I referenced this study in a recent video and article. I might have been somewhat confusing in the video. The point I made was that DOMS, or soreness, wasn't from muscle inflammation but from connective tissue inflammation.
Here is a quote that talks about this in greater detail:
Why Your Muscles Get Sore: Delayed Onset Muscle Soreness (DOMS) and Exercise ? Myosynthesis
A study by Crameri et al (2007) indicates that muscle damage doesn’t really correlate to soreness...
The pain of DOMS was actually attributed to the inflammation of the extracellular matrix – which is connective tissue that binds the muscle fibers together.
All of this would strongly indicate that connective tissues are the source of the actual pain and soreness, not the muscle fibers themselves. The damaging effects of exercise on actual muscle fibers don’t correlate with pain.
This is of interest because it means that inflammation and pain don’t indicate damaged muscle fibers per se. There’s tissue damage, and muscle fibers can be damaged along with that, but there’s no actual relation between muscle fiber damage and the pain you feel.
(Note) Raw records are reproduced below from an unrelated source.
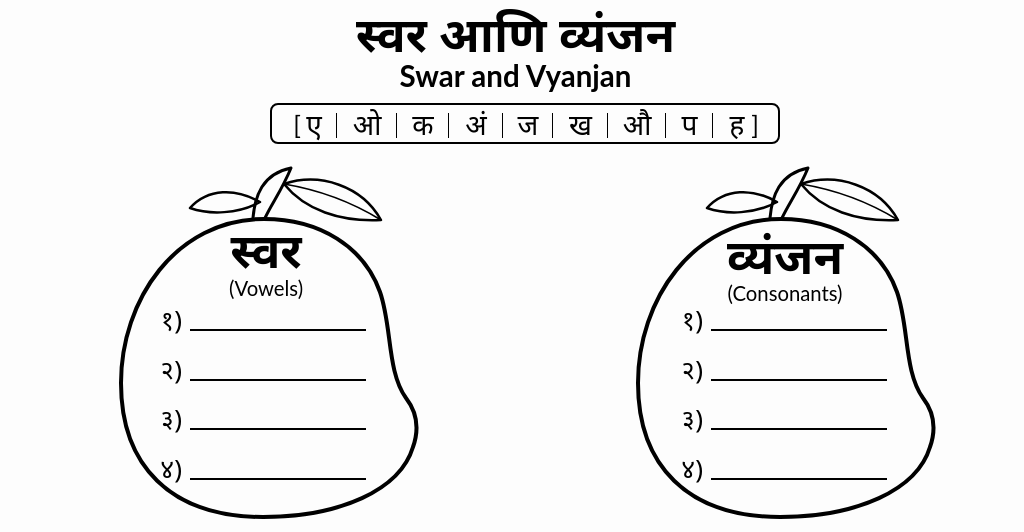
<!DOCTYPE html>
<html lang="mr">
<head>
<meta charset="utf-8">
<title>स्वर आणि व्यंजन</title>
<style>
:root {
  --paper: #fdfdfd;
  --ink: #000;
  --devanagari: "Noto Sans", "Noto Sans Devanagari", sans-serif;
  --latin: Lato, "Open Sans", sans-serif;
}
* { box-sizing: border-box; margin: 0; padding: 0; }
html, body { width: 1024px; height: 532px; overflow: hidden; background: var(--paper); }
.worksheet { position: relative; width: 1024px; height: 532px; overflow: hidden; color: var(--ink); font-family: var(--devanagari); white-space: nowrap; }
.title, .subtitle { position: absolute; left: 0; width: 1031px; text-align: center; font-weight: 700; }
.title { top: 6px; font-size: 48px; line-height: 56px; }
.subtitle { top: 58px; font: 700 29.5px/36px var(--latin); }
.word-bank {
  position: absolute; left: 270px; top: 103px; width: 510px; height: 41px;
  display: flex; align-items: center; padding-left: 19px;
  border: 2px solid var(--ink); border-radius: 8px;
  font-size: 28px; line-height: 36px;
}
.bracket { width: 12px; text-align: center; font: 25px/36px var(--latin); }
.letters { display: grid; grid-template-columns: 34px 60px 52px 54px 50px 55px 58px 47px 36px; list-style: none; }
.letters li { position: relative; text-align: center; }
.letters li:first-child { padding-right: 12px; }
.letters li:last-child { padding-left: 12px; }
.letters li:not(:last-child)::after { content: ""; position: absolute; right: 0; top: 7px; width: 1.5px; height: 25px; background: var(--ink); }
.mango { position: absolute; top: 160px; width: 310px; height: 372px; }
.vowels { left: 113px; }
.consonants { left: 630px; }
.mango-outline { position: absolute; inset: 0; fill: none; stroke: var(--ink); stroke-linejoin: round; stroke-linecap: round; }
.mango h2 { position: absolute; left: 0; width: 100%; text-align: center; font-size: 48px; line-height: 56px; }
.mango p { position: absolute; left: 0; width: 100%; text-align: center; font: 20.3px/26px var(--latin); }
.vowels h2 { top: 62px; left: -2px; }
.vowels p { top: 115px; left: -2px; }
.consonants h2 { top: 68px; }
.consonants p { top: 120px; }
.answers { position: absolute; top: 141px; list-style: none; }
.vowels .answers { left: 47px; }
.consonants .answers { left: 51px; }
.answers li { position: relative; width: 206px; height: 49.5px; font-size: 26px; line-height: 36px; }
.answers li::after { content: ""; position: absolute; left: 30px; top: 28px; width: 176px; height: 2px; background: var(--ink); }
</style>
</head>
<body>
<main class="worksheet">
  <h1 class="title">स्वर आणि व्यंजन</h1>
  <div class="subtitle" lang="en">Swar and Vyanjan</div>

  <div class="word-bank">
    <span class="bracket">[</span>
    <ul class="letters">
      <li>ए</li><li>ओ</li><li>क</li><li>अं</li><li>ज</li><li>ख</li><li>औ</li><li>प</li><li>ह</li>
    </ul>
    <span class="bracket">]</span>
  </div>

  <section class="mango vowels">
    <svg class="mango-outline" width="310" height="372" viewBox="113 160 310 372" aria-hidden="true">
      <defs>
        <g id="mango-shape">
          <path stroke-width="4" d="M264 219C320 219 364 247 380 292C392 326 387 372 406 398C416 411 420 427 413 447C400 490 340 517 263 517C170 517 121 465 121 383C121 300 176 219 264 219Z"/>
          <path stroke-width="3" d="M253 218C255 196 262 174 291 168C282 190 272 203 265 218"/>
          <path stroke-width="2.5" d="M190 208C208 188 236 188 260 202C238 214 210 215 190 208Z"/>
          <path stroke-width="2.5" d="M284 184C320 172 362 186 381 220C340 222 305 210 284 184Z"/>
          <path stroke-width="1.5" d="M284 184C320 190 355 204 381 220"/>
        </g>
      </defs>
      <use href="#mango-shape"/>
    </svg>
    <h2>स्वर</h2>
    <p lang="en">(Vowels)</p>
    <ol class="answers">
      <li>१)</li><li>२)</li><li>३)</li><li>४)</li>
    </ol>
  </section>

  <section class="mango consonants">
    <svg class="mango-outline" width="310" height="372" viewBox="113 160 310 372" aria-hidden="true">
      <use href="#mango-shape"/>
    </svg>
    <h2>व्यंजन</h2>
    <p lang="en">(Consonants)</p>
    <ol class="answers">
      <li>१)</li><li>२)</li><li>३)</li><li>४)</li>
    </ol>
  </section>
</main>
</body>
</html>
Taken together, there’s a very good chance that the processes behind DOMS and those responsible for muscle growth are only loosely related.